Though our world remains far from normal, if you’re like me, you’re grateful for the return of basketball. The courts look a little G League, and the virtual fans are kind of creepy, but overall it’s great to see our favorite teams active and in the hunt (go Lakers), with many star players—both heroes and villains—doing superhuman things to keep us engaged and take our minds off everything else. For casual observers, it may not seem like basketball and sales have much in common, but those who share a passion for beautiful processes can appreciate how one provides tips to be successful in the other. In honor of our beloved game, here are a few things for sales leaders to think about as they coach their teams to winning seasons.
Encourage a team mentality
There’s no “I” in team. While everyone wants to star on their own highlight poster, effective coaches know that sales—like basketball—is a team effort. For every remarkable circus shot a great athlete makes, there’s an equally important pick or assist that made it possible. Each individual contributor plays a vital role, from business development reps to technical sales to account managers. The most successful sales managers recognize this and create a team-focused strategy that emphasizes shared responsibility.
Hold everyone accountable
The most successful teams foster a culture of accountability. It’s incumbent on coaches to ensure all players—from the rookies to the veterans—are held accountable for their actions. Whether it’s a young basketball player or a new sales rep, team members respond more favorably when they see the star players held to a consistent standard. Remember, accountability starts at the top. People are more receptive to criticism from coaches who accept responsibility and holds themselves to the highest standard.
Put team members in positions to win
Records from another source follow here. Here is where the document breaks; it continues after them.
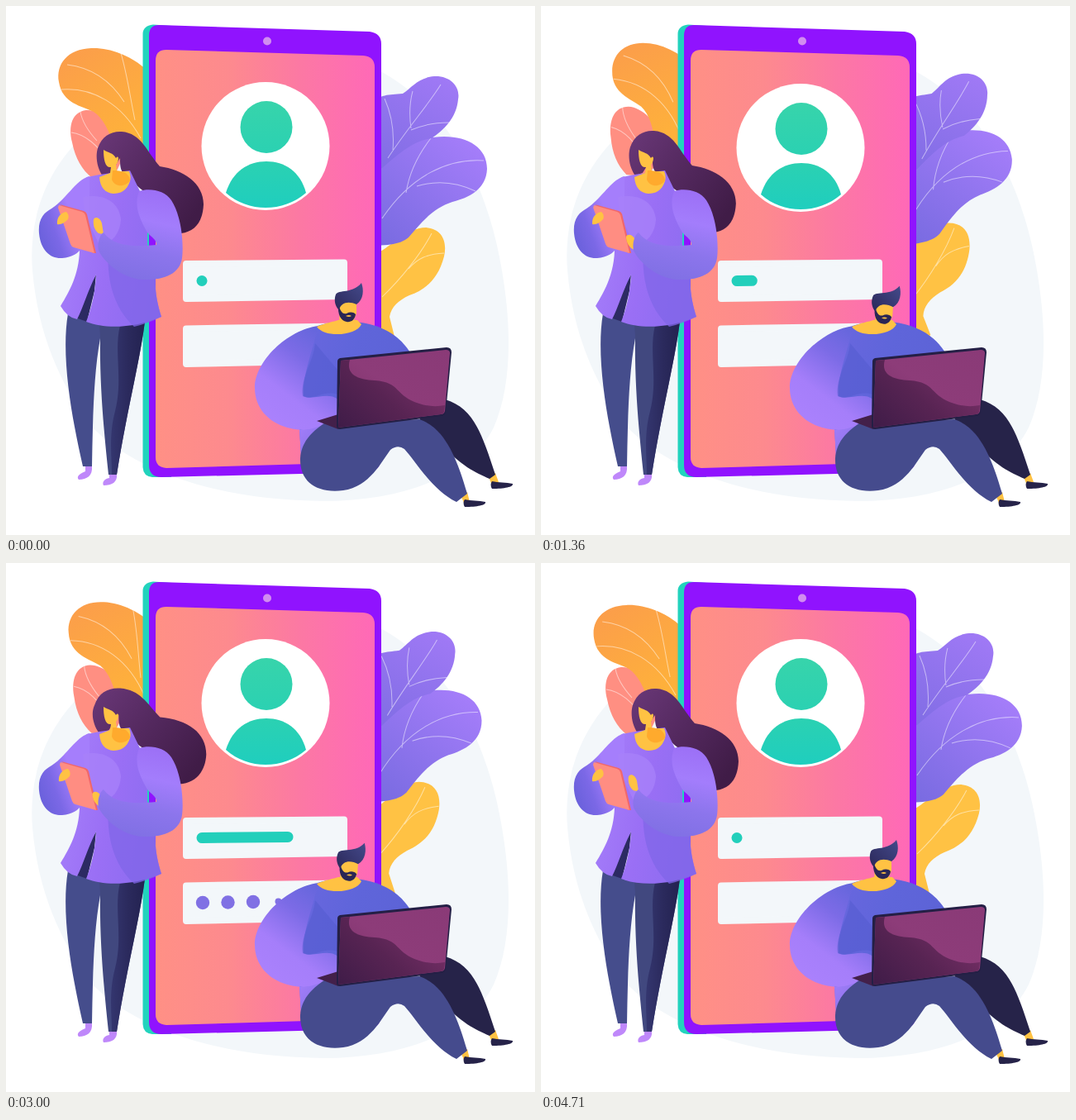
An HTML page for the animation above (4.78 s loop, 640 by 640 pixels).

```html
<!DOCTYPE html>
<html lang="en">
<head>
<meta charset="utf-8">
<title>Sign in</title>
<style>
  html, body { margin: 0; width: 100%; height: 100%; overflow: hidden; background: #fff; }
  svg { display: block; width: 100%; height: 100%; }
  .vein { fill: none; stroke: #fff; stroke-opacity: .5; stroke-width: 1; }
  .field { fill: #f3f7fa; stroke: #f3f7fa; stroke-width: 8; stroke-linejoin: round; }
</style>
</head>
<body>
<svg viewBox="0 0 640 640">
  <defs id="defs"></defs>
  <path fill="#f3f7fa" d="M90 160C40 210 28 270 32 320C39 400 66 455 100 505C150 560 250 598 385 599C480 598 560 570 590 510C612 460 612 390 600 320C585 230 545 130 455 80Z"/>

  <g id="salmon">
    <path fill="#ff8f82" d="M97 126C80 128 75 145 80 165C84 185 92 198 104 208L130 208L150 165C132 140 114 125 97 126Z"/>
    <path class="vein" d="M79 153C95 155 112 168 124 190M90 128C92 140 100 152 110 163"/>
  </g>
  <g id="orange">
    <path fill="url(#gOrange)" d="M165 73C150 60 125 50 103 51C75 52 60 70 64 92C68 118 92 121 106 128C118 136 124 150 132 172L190 195L215 150L205 95Z"/>
    <path class="vein" d="M67 101C105 98 140 118 163 160M74 71C100 74 125 88 143 116M139 57C147 84 150 110 156 138"/>
  </g>
  <g id="amber">
    <path fill="#ffc244" d="M508 268C528 270 534 285 530 303C523 330 508 343 488 350C475 356 466 364 464 376L470 400L445 405L425 380L440 305C468 290 485 268 508 268Z"/>
    <path class="vein" d="M515 275C502 300 478 330 455 352M530 299C510 300 498 305 487 318"/>
  </g>
  <g id="violet">
    <path fill="url(#gViolet)" d="M435 200C470 180 490 158 530 158C560 158 582 172 582 197C581 222 560 232 540 237C515 245 500 265 487 280C475 290 460 289 430 291Z"/>
    <path class="vein" d="M578 187C535 184 490 205 455 257M514 160C500 178 488 200 484 226M568 224C545 213 520 211 497 218"/>
  </g>
  <g id="sprig">
    <path fill="url(#gSprig)" d="M435 122C455 105 462 108 480 106C492 98 498 87 518 85C538 84 550 98 547 113C545 135 530 150 515 160C495 163 480 174 455 196L435 200Z"/>
    <path class="vein" d="M526 95C512 118 484 150 462 184M492 103C488 118 488 134 490 148M536 141C520 141 504 144 490 150M458 112C466 130 470 150 468 174"/>
  </g>

  <path fill="#22d3bd" d="M178 22.500Q165.500 24 165.500 34V558Q166 569 177 570L200 570L200 24Z"/>
  <path fill="#9013fe" d="M185 23L440 31Q454 33 454 46V546Q453 563 438 564L188 570Q173 570 173 555V36Q173 23 185 23Z"/>
  <path fill="url(#gScreen)" d="M194 53L432 60Q446 61 446 74V539Q446 551 434 552L194 559Q181 558 181 546V66Q181 53 194 53Z"/>
  <circle cx="316" cy="42.500" r="5" fill="#d18df0"/>
  <g id="avatar">
    <circle cx="314" cy="169.500" r="77.500" fill="#fff"/>
    <circle cx="315" cy="146.500" r="31.500" fill="url(#gTeal)"/>
    <path fill="url(#gTeal2)" d="M266 226C274 200 293 188 315 188C337 188 356 200 363 226C335 250 293 250 266 226Z"/>
  </g>
  <path class="field" d="M218 312L409 310.500V351L218 354Z"/>
  <path class="field" d="M218 390.400L409 387.400V429L218 433Z"/>
  <path id="entry" stroke="#22cfbb" stroke-width="13" stroke-linecap="round"/>
  <g id="dots" fill="#8070e4"></g>

  <g id="woman">
    <path fill="#454d8c" d="M75 372C66 425 80 500 93 557L104 557C105 500 106 445 114 402L122 380Z"/>
    <path fill="#41487f" d="M113 385L168 382C162 430 146 490 134 567L124 567C119 520 113 460 114 400Z"/>
    <path fill="url(#gLeg)" d="M138 386C130 420 142 450 132 490C124 520 128 545 128 567H134C146 490 162 430 168 382Z"/>
    <g fill="#bf88fa">
      <path d="M96 557H104C105 568 98 573 88 573C85 570 88 566 96 563Z"/>
      <path d="M125 567H134C135 576 128 580 118 580C116 576 119 572 125 571Z"/>
    </g>
    <path id="hair" fill="url(#gHair)"/>
    <path fill="#2c2a62" d="M109 325L107 345L98 382L84 377L96 345Z"/>
    <path fill="url(#gCoat)" d="M113 204L98 207C88 215 82 225 85 260L89 296C88 325 77 345 66 363Q74 377 86 379C93 366 99 344 109 325C108 345 104 364 97 382C120 391 155 390 188 376C180 350 178 330 185 300L171 292V262L163 226L150 199Z"/>
    <path fill="#8166e8" fill-opacity=".75" d="M124 292C121 330 130 365 155 388Q172 384 188 376C180 350 178 330 185 300Z"/>
    <path fill="url(#gCuff)" d="M101 206C84 210 72 236 52 247C42 253 39 263 40 275C42 296 54 306 68 305C80 304 88 299 92 292L101 250Z"/>
    <path fill="#a881fb" fill-opacity=".8" d="M93 231C118 227 136 236 139 258C138 276 128 286 114 291L96 254Z"/>
    <path fill="#ffc243" d="M118 174C124 178 129 177 133 184C137 179 137 188 133 192L134 200L149 200C151 205 151 209 150 212C146 224 138 227 130 227C120 226 114 220 113 207L126 202L127 195C120 196 118 186 118 174Z"/>
    <path fill="#ffaa2d" d="M129 199C140 199 149 201 150 211C145 219 132 220 128 210Z"/>
    <g id="tablet">
      <path fill="#f0676c" d="M65 240L94 248Q97 249 98 252L109 299L105 299L78 250Z"/>
      <path fill="#ff8d82" d="M64 241L92 249Q95 250 96 253L107 299L82 292Q79 291 78 288L63 244Z"/>
      <path fill="#ffc243" d="M62 264C61 256 66 250 73 249Q77 253 75 258C71 262 66 265 62 264Z"/>
    </g>
    <path id="hand" fill="#ffc243" d="M106 258C108 254 114 256 116 263L118 276L112 275C107 271 105 265 106 258Z"/>
    <path fill="url(#gArm)" d="M161 224C174 220 192 223 200 235C213 255 215 290 213 305C210 325 190 332 165 331C145 330 122 315 112 296C110 286 114 276 118 274C130 290 150 292 182 289C182 282 176 280 171 274C160 255 155 240 161 224Z"/>
  </g>

  <g id="man">
    <g fill="#ffc243">
      <path d="M550 592L558 588L561 600L554 601Z"/>
      <path d="M584 570L592 565L596 576L588 580Z"/>
    </g>
    <path fill="#262349" d="M500 500L531 476C565 486 575 515 592 567L585 572C570 565 548 556 528 530Z"/>
    <g fill="#262349">
      <path id="shoe" d="M555 597C563 599 572 598 580 600C581 604 570 606 555 606Q552 601 555 597Z"/>
      <use href="#shoe" x="33" y="-22"/>
    </g>
    <path fill="url(#gShirt)" d="M377 387C395 381 420 380 440 385C465 391 480 405 489 419L420 440L400 510L357 545L355 510L362 400Z"/>
    <path fill="url(#gSleeve)" d="M378 387C340 392 301 430 301 462C301 492 326 512 360 513C378 513 394 506 402 498V476C388 466 372 478 360 472C358 450 370 420 378 387Z"/>
    <path fill="#555ccf" fill-opacity=".55" d="M374 408C372 430 356 450 359 472C372 478 384 464 401 470V440Z"/>
    <path fill="url(#gThigh)" d="M355 513C370 513 386 507 396 500L390 530L357 546Z"/>
    <path fill="#454b8d" d="M356 547C358 525 372 514 386 504L500 500C530 510 545 545 558 590L545 600C515 585 495 550 482 536Q474 530 465 537C455 550 440 582 408 586C375 590 355 575 356 547Z"/>
    <path fill="#43204a" d="M376 502L402 494V512Z"/>
    <path fill="#241f45" d="M404 426L533 413Q539 413 539 419L532 491Q531 496 527 496L404 512Q400 512 400 508L401 430Q401 427 404 426Z"/>
    <path fill="url(#gLid)" d="M405 429L532 416Q537 416 537 420L531 490Q530 494 526 494L402 510Z"/>
    <path fill="url(#gShade)" d="M405 429L416 428C411 445 424 452 446 453C478 455 470 472 500 481Q515 486 531 483L530 491Q529 494 526 494L402 510Z"/>
    <path fill="#ffc243" d="M376 388C388 383 396 382 402 380H425L430 385C424 399 386 402 376 388Z"/>
    <g id="head">
      <path fill="#ffc243" d="M403 352H424V372L420 382L424 388H400Q405 382 403 365Z"/>
      <path fill="#2a2655" d="M402 361C405 371 408 373 412 372C416 370 420 370 423 373C422 380 417 383 412 382C405 381 401 373 402 361Z"/>
      <path fill="#ffc243" d="M411 375Q415 373 418 375Q415 377 411 375Z"/>
      <path fill="url(#gQuiff)" d="M403 368C397 362 397 354 399 349C402 343 420 348 430 335C433 343 433 355 424 361C415 357 405 358 403 368Z"/>
    </g>
  </g>
</svg>
<script>
const LOOP = 4780, SWAY = LOOP / 2;
const $ = id => document.getElementById(id);

// id, direction (x1 y1 x2 y2), colour stops
const gradients = [
  ["gOrange", "0 0 .7 1", "#fb9c4c", "#ffb835"],
  ["gViolet", "1 0 0 1", "#a97ffc", "#7469de"],
  ["gSprig", ".8 0 .2 1", "#9f79f5", "#806de4"],
  ["gScreen", "0 0 1 0", "#ff9085", "#fd8a8e", "#fc78a4", "#ff69b7"],
  ["gTeal", ".5 0 .5 1", "#37d4ab", "#2bd1b2"],
  ["gTeal2", ".5 0 .5 1", "#2bd1b2", "#1fcebe"],
  ["gLeg", "0 0 1 0", "#34366f", "#2b2a5d", "#232250"],
  ["gHair", "0 0 1 .7", "#6a3878", "#54295f", "#401c47"],
  ["gCoat", "0 .3 1 .6", "#a67ffa", "#9a6ff5", "#8c6cf0"],
  ["gCuff", "0 .9 1 .3", "#665fd9", "#7b68e6", "#a57efc", "#a57efc"],
  ["gArm", ".6 0 .4 1", "#9c70f6", "#a37dfc", "#8c75ec", "#8070e4"],
  ["gShirt", "0 0 1 .4", "#6a67df", "#5f65da", "#5c63d6"],
  ["gSleeve", ".2 1 .8 0", "#ab82fd", "#a57efa", "#7c6be6", "#6165da"],
  ["gThigh", "0 0 1 1", "#a67ffb", "#7d6de2"],
  ["gLid", "0 1 1 0", "#763067", "#8d3c79", "#8a3a77"],
  ["gShade", "0 1 1 .3", "#3f1c48", "#582453", "#7a3169"],
  ["gQuiff", "0 1 1 0", "#2b2859", "#444a8b"]
];
$("defs").innerHTML = gradients.map(([id, dir, ...stops]) => {
  const [x1, y1, x2, y2] = dir.split(" ");
  const marks = stops.map((c, i) => `<stop offset="${i / (stops.length - 1)}" stop-color="${c}"/>`);
  return `<linearGradient id="${id}" x1="${x1}" y1="${y1}" x2="${x2}" y2="${y2}">${marks.join("")}</linearGradient>`;
}).join("");

$("dots").innerHTML = [0, 1, 2, 3].map(i =>
  `<circle cx="${238 + 30.5 * i}" cy="${411 - 0.5 * i}"/>`).join("");
const dots = [...$("dots").children];

const hairDown = "M117 206C110 196 108 182 111 172C116 157 128 151 140 152C164 154 170 176 186 194C214 198 239 214 239 240C238 262 228 273 212 275C205 262 200 245 188 230C176 230 160 224 150 206C138 204 138 194 138 184C134 190 130 197 126 203Z";
const hairUp = "M114 206C107 196 104 182 109 172C114 157 126 151 140 152C164 154 172 170 188 187C222 190 244 206 244 232C243 254 230 267 212 268C205 258 200 245 188 230C176 230 160 224 150 206C138 204 138 194 138 184C134 190 130 197 126 203Z";

// leaf, swing angle, pivot
const leaves = [
  ["orange", 10.5, 150, 212],
  ["salmon", 7, 138, 200],
  ["sprig", -4.7, 475, 200],
  ["violet", -5.1, 435, 335],
  ["amber", -7.8, 458, 388]
];

const ramp = (t, a, b) => Math.min(1, Math.max(0, (t - a) / (b - a)));
const ease = (t, a, b) => { const p = ramp(t, a, b); return p * p * (3 - 2 * p); };
const pulse = (t, a, b, c, d) => ease(t, a, b) - ease(t, c, d);
const place = (id, value) => $(id).setAttribute("transform", value);

function mixPath(from, to, k) {
  const ends = to.match(/\d+/g);
  let i = 0;
  return from.replace(/\d+/g, n => (+n + (ends[i++] - n) * k).toFixed(2));
}

function draw(t) {
  const wave = Math.cos(2 * Math.PI * t / SWAY);
  const sway = (1 - wave) / 2;
  for (const [id, angle, x, y] of leaves) place(id, `rotate(${angle * sway} ${x} ${y})`);

  place("avatar", `translate(0 ${2 * pulse(t, 400, 1300, 1450, 2350)})`);

  const clear = ease(t, 4180, 4540);
  const length = 104 * (ramp(t, 1150, 2350) - clear);
  $("entry").setAttribute("d", `M237 332.5L${237.01 + length} ${332.5 - length / 104}`);
  dots.forEach((dot, i) => {
    const start = 2375 + 160 * i;
    dot.setAttribute("r", 8.2 * (ramp(t, start, start + 300) - clear));
  });

  $("hair").setAttribute("d", mixPath(hairDown, hairUp, pulse(t, 1450, 2450, 4160, 4700)));
  place("hair", `translate(${-3.3 * sway} ${-sway})`);

  place("tablet", `translate(${4 * pulse(t, 1200, 2500, 2650, 3350)} 0)`);
  const lower = 1 - Math.max(0, wave);
  place("hand", `translate(${3 * pulse(t, 1900, 2400, 2700, 3300)} ${19 * lower}) rotate(${-12 * lower} 116 274)`);

  const nod = pulse(t, 0, 560, 3700, 4660);
  place("head", `translate(0 ${1.5 * nod}) rotate(${4 * nod} 400 390)`);
}

function tick() {
  draw(performance.now() % LOOP);
  requestAnimationFrame(tick);
}
tick();
</script>
</body>
</html>
```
The best motivation is knowing someone believes in you. As a manager, show your more junior team members you trust them and are invested in their success. Bring them in on high-level sales calls or take them to meet a client. It’s one thing for your rookie to sit on the bench and watch, but nothing motivates like giving them the ball as the clock winds down. Include them in the process and encourage them to participate. Make or miss, they will strive to reward your confidence, which goes a long way to developing their own.
If you want your team members to trust and believe in each other, give them chances to interact as people—not just colleagues. Create opportunities for team members to connect on a level deeper than sales. This can be especially beneficial if your staff is a diverse group of savvy veterans and less-experienced rookies. Often, they will find they have much more in common than they thought or realize that their differences are complementary. Maybe your veterans resist the technology younger team members use more often. The differences in your own team are a great reminder that your clients are probably just as diverse. Once your team trusts each other, they can collaborate on solutions that help clients solve their most complex challenges.
In basketball and in sales, repetition builds consistency, and consistency creates wins. Like a basketball player staying after a game to shoot a hundred free throws, role playing in sales is an effective way to ensure skills become second nature. Periodically call your sales reps into the conference room and assign them different roles, from an enthusiastic client to a skeptical influencer. Provide a wide range of scenarios. This will allow reps to practice reacting to real-world situations from a variety of viewpoints and train them—in a low-risk environment—to think quickly with confidence.
One of the great things about sports is how they can mean many things to different people. For some, they are entertainment to take our minds off our problems. For others, they help pass the time in a drowsy slumber on the couch. Still, for true fans, a game like basketball can be a metaphor for the dedication, the skills, and the teamwork we need to employ every day to be the best in our careers. For sales leaders, basketball offers a lot of lessons about building a winning team. So for those like us, who see basketball as more than a game, welcome back. We’ll see you in the playoffs.For more helpful advice on how to advance your selling and sales management skills, visit Janek’s resource library.
Nick Kane is managing partner at Janek Performance Group and co-author of the book Critical Selling: How Top Performers Accelerate the Sales Process and Close More Deals. Connect with Nick on LinkedIn.